It is also worth noting that children’s own words are conspicuous by their relative absence across the two NFER reports. When verbatim quotations are offered to help illuminate and substantiate key claims, the overwhelming majority issue from school heads and teachers (15 quotes), parents and grandparents (seven quotes) or else In Harmony managers and tutors (five quotes). Children’s reflections, meanwhile, are cited on just two occasions across both reports and in each case they take the form of endorsements (one in relation to music learning, another to a child’s membership of a project steering group). Such an under-representation of children’s reflections is quite surprising given that more interviews were undertaken with them (38 in total) than any other stakeholder group (22 parents, 20 heads/teachers and 12 In Harmony managers/tutors; see Lord et al., 2013, p. 47).
Building on these critical appraisals of Sistema evaluations, Anna Bull, Mark Taylor and I have just published a new article, also in the BJME, entitled “Who watches the watchmen? Evaluating evaluations of El Sistema.” We bring together my knowledge of the Sistema field with Mark and Anna’s expertise in quantitative and qualitative methods respectively, and look closely at evaluations of El Sistema in Venezuela and Aotearoa. We conclude that these studies display an alignment with advocacy rather than explorative research, and that evaluations should therefore be examined through a critical lens rather than their conclusions taken as given.

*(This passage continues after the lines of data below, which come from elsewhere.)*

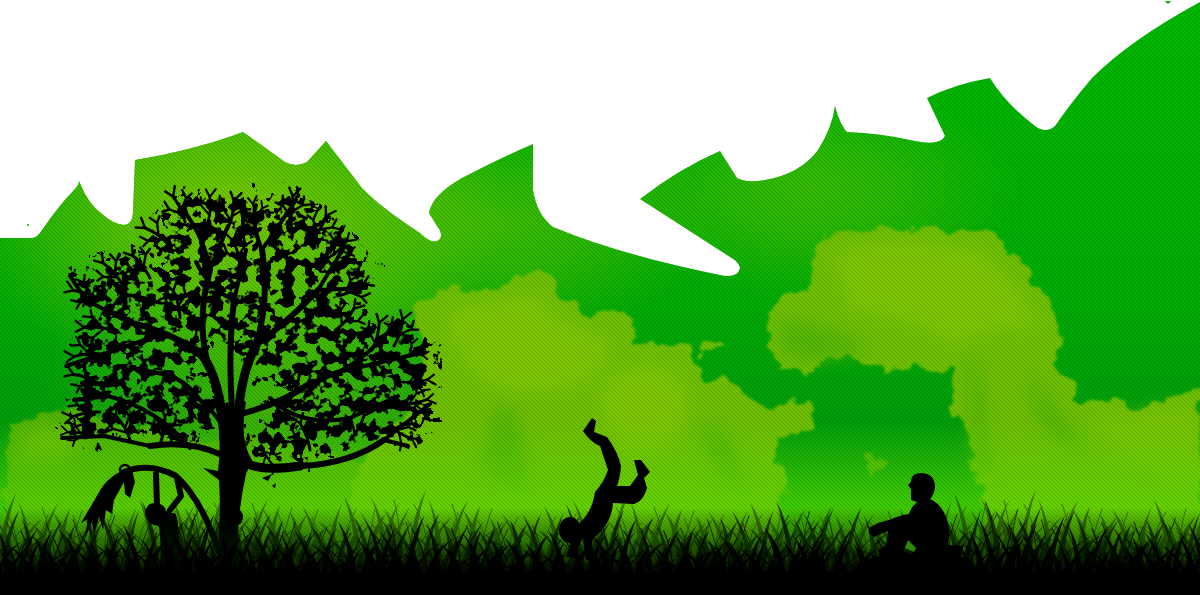
<!DOCTYPE html>
<html lang="en">
<head>
<meta charset="utf-8">
<title>Children playing in a green meadow</title>
<style>
:root {
  --paper: #ffffff;
  --ink: #000000;
  --sky: #00ac05;
  --sky-deep: #009c0c;
  --lime: #7cc800;
  --cloud: #72c000;
  --cloud-light: #86ca00;
  --cloud-shade: #4fb400;
  --glow: #5fdc00;
}
html, body { margin: 0; height: 100%; overflow: hidden; background: var(--paper); }
svg { display: block; width: 1200px; height: 595px; }
.ink { fill: var(--ink); }
.limb { fill: none; stroke: var(--ink); stroke-linecap: round; stroke-linejoin: round; }
</style>
</head>
<body>
<svg viewBox="0 0 1200 595" role="img" aria-label="Silhouettes of a tree and three children on a meadow under a torn green sky">
  <defs>
    <linearGradient id="sky-fill" x1="0" y1="0" x2="0" y2="1">
      <stop offset="0" stop-color="#00b800"/>
      <stop offset=".5" stop-color="var(--sky)"/>
      <stop offset=".72" stop-color="var(--sky-deep)"/>
      <stop offset="1" stop-color="#22c000"/>
    </linearGradient>
    <radialGradient id="lime-glow">
      <stop offset="0" stop-color="var(--lime)"/>
      <stop offset=".4" stop-color="var(--lime)" stop-opacity=".7"/>
      <stop offset="1" stop-color="var(--lime)" stop-opacity="0"/>
    </radialGradient>
    <linearGradient id="horizon-fill" x1="0" y1="0" x2="0" y2="1">
      <stop offset="0" stop-color="var(--glow)" stop-opacity="0"/>
      <stop offset="1" stop-color="var(--glow)" stop-opacity=".85"/>
    </linearGradient>
    <linearGradient id="ground-fill" x1="0" y1="0" x2="0" y2="1">
      <stop offset="0" stop-color="#000" stop-opacity="0"/>
      <stop offset=".4" stop-color="#001c00" stop-opacity=".55"/>
      <stop offset=".75" stop-color="#000"/>
      <stop offset="1" stop-color="#000"/>
    </linearGradient>
    <pattern id="halftone" width="4" height="4" patternUnits="userSpaceOnUse">
      <path d="M0 0L4 4M-1 3L1 5M3 -1L5 1" stroke="#004800" stroke-width="1" opacity=".24"/>
    </pattern>
    <filter id="cloud-edge" x="-5%" y="-5%" width="110%" height="110%">
      <feTurbulence type="fractalNoise" baseFrequency=".045" numOctaves="3" seed="4"/>
      <feDisplacementMap in="SourceGraphic" scale="26" xChannelSelector="R" yChannelSelector="G"/>
      <feGaussianBlur stdDeviation=".8"/>
    </filter>
    <filter id="soft" x="-30%" y="-30%" width="160%" height="160%"><feGaussianBlur stdDeviation="9"/></filter>
    <filter id="lace" x="-10%" y="-10%" width="120%" height="120%" color-interpolation-filters="sRGB">
      <feTurbulence type="fractalNoise" baseFrequency=".085" numOctaves="3" seed="11" result="noise"/>
      <feColorMatrix in="noise" values="0 0 0 0 0  0 0 0 0 0  0 0 0 0 0  18 0 0 0 -8.4" result="leaves"/>
      <feDisplacementMap in="SourceGraphic" in2="noise" scale="46" xChannelSelector="G" yChannelSelector="B" result="rough"/>
      <feComposite in="rough" in2="leaves" operator="in"/>
    </filter>
    <clipPath id="torn-edge">
      <path d="M0 238H32Q38 237 42 230Q60 204 74 190Q79 185 79 181Q88 204 102 214Q113 224 124 225Q133 224 133 212L135 160Q195 150 243 132L285 162Q296 168 307 162L326 141Q342 162 362 188Q380 207 420 233Q432 245 439 240Q444 235 437 226L429 213Q432 195 462 178Q500 158 533 144V190Q537 215 553 227Q620 255 725 276Q738 277 740 268Q739 262 730 257L640 199Q680 168 720 151L737 178Q745 183 765 180Q800 174 818 150Q832 128 835 106Q840 125 847 132Q880 133 915 141Q940 146 945 136L927 98Q955 84 990 78Q1005 103 1035 126Q1046 134 1055 126Q1070 104 1092 78Q1130 40 1200 2V595H0Z"/>
    </clipPath>
    <g id="twig" class="limb">
      <path stroke-width="3" d="M0 0Q3 -14 0 -28"/>
      <path stroke-width="2.4" d="M1 -8L-9 -18L-10 -27M-9 -18L-16 -19M2 -13L11 -21L11 -30M11 -21L18 -23M0 -28L-5 -36M0 -28L6 -37"/>
    </g>
    <g id="tuft" class="ink">
      <path d="M0 40Q2 5 -10 -18Q8 8 6 40ZM8 40Q16 10 30 -8Q18 14 14 40ZM18 40Q14 12 4 -6Q22 14 24 40ZM28 40Q32 0 46 -24Q36 6 34 40ZM38 40Q36 14 24 2Q42 18 44 40ZM46 40Q54 14 72 2Q56 18 52 40ZM56 40Q56 4 48 -16Q62 10 62 40ZM66 40Q72 8 88 -14Q76 12 72 40ZM76 40Q72 16 60 6Q80 18 82 40ZM86 40Q90 6 100 -8Q94 12 92 40ZM94 40Q92 10 82 -6Q100 14 100 40ZM102 40Q110 16 124 6Q112 20 108 40Z"/>
      <path class="limb" stroke-width="1" d="M4 40Q10 16 24 8M22 40Q20 8 14 -14M34 40Q44 16 60 6M50 40Q46 10 34 -10M62 40Q72 14 78 -2M80 40Q82 14 72 -10M98 40Q106 10 112 -6M12 40Q4 18 -8 10M90 40Q100 20 116 14"/>
    </g>
    <g id="grass-row">
      <use href="#tuft" x="-10"/>
      <use href="#tuft" transform="translate(205 4) scale(-1 .9)"/>
      <use href="#tuft" transform="translate(200 -3) scale(1 1.08)"/>
      <use href="#tuft" transform="translate(410 2) scale(-1 .95)"/>
      <use href="#tuft" transform="translate(400 -2) scale(1 1.05)"/>
      <use href="#tuft" transform="translate(610 8) scale(-1 .8)"/>
      <use href="#tuft" transform="translate(602 0)"/>
      <use href="#tuft" transform="translate(816 6) scale(-1 .85)"/>
      <use href="#tuft" transform="translate(806 8) scale(1 .8)"/>
      <use href="#tuft" transform="translate(1020 0) scale(-1 1)"/>
      <use href="#tuft" transform="translate(1010 -2) scale(1 1.05)"/>
      <use href="#tuft" transform="translate(1220 4) scale(-1 .9)"/>
    </g>
  </defs>

  <rect width="1200" height="595" fill="var(--paper)"/>
  <path d="M1165 1H1171L1168 4Z" fill="var(--sky)"/>
  <circle cx="28" cy="225" r="1" fill="var(--sky)"/>

  <g id="sky" clip-path="url(#torn-edge)">
    <rect width="1200" height="595" fill="url(#sky-fill)"/>
    <ellipse cx="235" cy="215" rx="270" ry="170" fill="url(#lime-glow)"/>
    <ellipse cx="500" cy="225" rx="220" ry="110" fill="url(#lime-glow)" opacity=".5"/>
    <ellipse cx="810" cy="190" rx="210" ry="110" fill="url(#lime-glow)" opacity=".45"/>
    <ellipse cx="290" cy="400" rx="250" ry="170" fill="url(#lime-glow)" opacity=".55"/>

    <g id="clouds" filter="url(#cloud-edge)">
      <path fill="var(--cloud-shade)" d="M8 440Q20 412 58 408Q90 402 110 425Q150 420 180 445Q260 430 310 450L420 470V560H0Z"/>
      <path fill="var(--cloud)" d="M410 306Q425 286 462 292Q495 292 520 278Q552 270 562 298Q580 312 602 312Q628 306 634 328L630 345Q668 334 690 346Q702 364 698 382Q732 376 746 398L772 410Q812 394 818 410Q806 432 780 438Q770 460 788 495Q780 530 740 560H360Q330 470 400 420Q440 370 410 306Z"/>
      <path fill="var(--cloud)" d="M704 344Q718 338 721 347Q712 354 704 350Z"/>
      <path fill="var(--cloud)" d="M770 310Q782 290 808 292L820 236Q838 224 880 228Q960 226 998 238Q1024 256 1032 282Q1060 300 1066 332Q1062 352 1050 362Q1076 378 1078 404Q1110 396 1135 406Q1170 400 1200 392V560H985Q990 500 968 450Q948 400 952 370Q905 360 886 372Q850 352 830 356Q800 386 776 366Q764 340 770 310Z"/>
      <path fill="var(--cloud-shade)" d="M862 458Q876 452 894 460Q884 470 868 468Z"/>
    </g>
    <g id="cloud-tones" filter="url(#soft)">
      <path fill="var(--cloud-light)" opacity=".7" d="M445 312Q490 300 540 296Q560 330 610 340Q600 390 540 390Q470 400 445 312ZM600 385Q650 350 680 380Q700 430 640 460Q600 440 600 385Z"/>
      <path fill="var(--cloud-light)" opacity=".7" d="M835 250Q900 235 980 252Q1020 290 1040 330Q980 320 960 345Q900 310 850 310Z"/>
      <path fill="var(--cloud-shade)" opacity=".8" d="M780 320Q840 325 870 350Q800 370 780 350ZM965 350Q990 370 985 440Q1000 480 975 470ZM1030 370Q1060 420 1090 450Q1050 450 1030 400ZM500 400Q530 420 525 490Q500 500 480 460ZM700 420Q740 430 745 500Q710 480 700 420Z"/>
      <path fill="var(--cloud-light)" opacity=".5" d="M1090 420Q1150 405 1200 410V480Q1130 470 1090 420ZM20 430Q60 415 90 440Q60 470 20 460Z"/>
    </g>
    <rect y="420" width="1200" height="120" fill="url(#horizon-fill)"/>
    <rect y="540" width="1200" height="55" fill="var(--glow)"/>
    <rect width="1200" height="595" fill="url(#halftone)"/>
  </g>

  <g id="tree">
    <g id="foliage" class="ink" filter="url(#lace)">
      <ellipse cx="205" cy="232" rx="52" ry="40"/>
      <ellipse cx="282" cy="232" rx="48" ry="40"/>
      <ellipse cx="326" cy="268" rx="42" ry="44"/>
      <ellipse cx="240" cy="285" rx="74" ry="58"/>
      <ellipse cx="128" cy="292" rx="52" ry="38"/>
      <ellipse cx="140" cy="345" rx="64" ry="44"/>
      <ellipse cx="120" cy="402" rx="50" ry="32"/>
      <ellipse cx="92" cy="428" rx="30" ry="18"/>
      <ellipse cx="180" cy="408" rx="46" ry="34"/>
      <ellipse cx="300" cy="338" rx="64" ry="48"/>
      <ellipse cx="385" cy="362" rx="48" ry="42"/>
      <ellipse cx="340" cy="408" rx="68" ry="34"/>
      <ellipse cx="398" cy="415" rx="34" ry="26"/>
      <ellipse cx="290" cy="440" rx="46" ry="22"/>
    </g>
    <path id="trunk" class="ink" d="M214 578Q222 530 219 480L203 468L218 471Q222 440 216 408L228 402Q233 425 236 398L246 402Q239 440 252 460L246 474Q234 530 238 578Z"/>
    <g id="branches" class="limb">
      <path stroke-width="9" d="M224 440Q222 380 200 352M238 430Q238 380 256 345M244 462Q260 472 300 466"/>
      <path stroke-width="6" d="M200 352Q165 330 128 322M208 364Q196 320 210 270M256 345Q270 300 262 250M232 410Q228 350 234 300M236 415Q280 405 312 382M222 455Q190 440 150 446M300 466Q350 464 384 440M256 345Q290 320 318 290"/>
      <path stroke-width="4" d="M128 322L86 300L70 276M210 270Q205 240 185 212M210 270L228 226M262 250L296 200M262 250Q250 220 256 205M318 290L345 246M318 290L366 288M312 382Q360 370 398 320M330 374L425 352M384 440L408 446M384 440L430 404M150 446L104 436L62 438M190 448Q160 410 108 396M108 396L74 400M165 333L110 352L66 366M234 300L246 250M200 400Q180 370 140 372M270 398Q300 428 350 418M350 418L398 396M222 425Q200 390 170 390M234 300Q210 290 196 262"/>
    </g>
    <g id="twigs">
      <use href="#twig" transform="translate(185 222) rotate(-25)"/>
      <use href="#twig" transform="translate(208 222) rotate(4) scale(.9)"/>
      <use href="#twig" transform="translate(228 228) rotate(12)"/>
      <use href="#twig" transform="translate(256 226) rotate(-8) scale(.8)"/>
      <use href="#twig" transform="translate(288 224) rotate(10)"/>
      <use href="#twig" transform="translate(312 240) rotate(30)"/>
      <use href="#twig" transform="translate(328 258) rotate(48) scale(.9)"/>
      <use href="#twig" transform="translate(338 296) rotate(65)"/>
      <use href="#twig" transform="translate(168 244) rotate(-55)"/>
      <use href="#twig" transform="translate(150 278) rotate(-38)"/>
      <use href="#twig" transform="translate(122 284) rotate(-42)"/>
      <use href="#twig" transform="translate(100 300) rotate(-70)"/>
      <use href="#twig" transform="translate(112 330) rotate(-85)"/>
      <use href="#twig" transform="translate(102 354) rotate(-95)"/>
      <use href="#twig" transform="translate(100 384) rotate(-70)"/>
      <use href="#twig" transform="translate(100 412) rotate(-100)"/>
      <use href="#twig" transform="translate(90 436) rotate(-80) scale(.8)"/>
      <use href="#twig" transform="translate(130 440) rotate(-30)"/>
      <use href="#twig" transform="translate(160 444) rotate(10)"/>
      <use href="#twig" transform="translate(372 350) rotate(15)"/>
      <use href="#twig" transform="translate(394 346) rotate(18)"/>
      <use href="#twig" transform="translate(404 358) rotate(55) scale(.8)"/>
      <use href="#twig" transform="translate(402 382) rotate(85) scale(.9)"/>
      <use href="#twig" transform="translate(402 404) rotate(80) scale(.9)"/>
      <use href="#twig" transform="translate(390 426) rotate(120) scale(.9)"/>
      <use href="#twig" transform="translate(350 440) rotate(30)"/>
      <use href="#twig" transform="translate(310 450) rotate(-20)"/>
      <use href="#twig" transform="translate(262 446) rotate(150) scale(.8)"/>
      <use href="#twig" transform="translate(290 400) rotate(20)"/>
      <use href="#twig" transform="translate(336 330) rotate(40)"/>
      <use href="#twig" transform="translate(240 268) rotate(-14)"/>
      <use href="#twig" transform="translate(180 318) rotate(-14)"/>
    </g>
    <path class="ink" d="M262 478L272 474L268 481ZM68 268L72 266V271ZM272 486L276 483L275 488Z"/>
    <ellipse class="ink" cx="237" cy="517" rx="6" ry="8"/>
  </g>

  <g id="child-under-branch">
    <path class="limb" stroke-width="6" d="M219 552Q202 500 176 476Q150 462 124 472"/>
    <path class="ink" d="M132 467Q108 474 98 494L81 523L88 519L84 541L92 522L94 535L99 517L103 530L106 510L112 514L114 500L124 482L125 494L130 498L135 482L133 474Z"/>
    <circle class="limb" stroke-width="2.5" cx="125" cy="470" r="5"/>
    <path class="limb" stroke-width="6" d="M157 506L156 474M170 510L181 496L177 478"/>
    <path class="ink" d="M145 514Q146 502 156 503Q165 504 166 511L176 514Q182 540 179 582H159Q162 548 159 526Q147 525 145 514Z"/>
  </g>

  <g id="grass">
    <use href="#grass-row" transform="translate(-20 517)" opacity=".4"/>
    <use href="#grass-row" transform="translate(1240 528) scale(-1.04 1)" opacity=".65"/>
    <rect y="508" width="1200" height="87" fill="url(#ground-fill)"/>
    <use href="#grass-row" transform="translate(-44 540) scale(1.05 .9)" opacity=".85"/>
    <use href="#grass-row" transform="translate(1215 552) scale(-1 .7)"/>
    <rect y="574" width="1200" height="21" class="ink"/>
  </g>

  <g id="child-handstand">
    <ellipse class="ink" cx="570" cy="530" rx="11" ry="13"/>
    <path class="ink" d="M576 526Q592 514 595 492Q604 482 608 470L600 446Q590 442 583 431L592 418L596 421L594 432L607 437Q618 452 621 466Q620 478 617 486L630 486L638 475L634 460H641L650 472L644 478L647 488Q643 502 634 504L613 503Q612 520 600 532L592 540L594 560H586L583 538L577 548L576 558L566 557L572 540Z"/>
  </g>

  <g id="child-seated">
    <path class="ink" d="M911 489L908 485L911 482Q910 473 922 473Q935 474 935 487Q934 495 930 499Q942 504 947 520Q951 534 948 545L962 546Q965 552 956 555H915L905 544L902 556H880L878 550L886 546L888 531L874 537L869 533V528L878 523L889 520Q901 515 909 514Q911 507 917 502L911 500Z"/>
    <path d="M908 540L916 548L914 552L905 548Z" fill="#2c8a00"/>
    <path class="ink" d="M862 560Q910 548 970 558L980 576H850Z"/>
  </g>
</svg>
</body>
</html>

Something that emerges from observing a range of evaluations of El Sistema and spinoff programs is a consistent pattern of over-claiming. It is not a problem with one or two studies, an isolated or random flaw, but rather a feature of the field that has been present for over two decades, since the first evaluations of El Sistema in Venezuela in 1996 (see my recent article with Ana Lucía Frega). This suggests that there is something in the nature of the process that generates overly optimistic findings. The Sistema field has always been distinguished by idealization and hyperbolic claims, and with only a couple of exceptions, evaluations have done little to temper idealistic visions with a dose of realism. For this reason, independent critical studies are essential in order to provide some balance in the field.
Anyone interested in reading our article may contact me directly at firstname.lastname@example.org. Alternatively you can wait until it is published officially in the BJME later this year.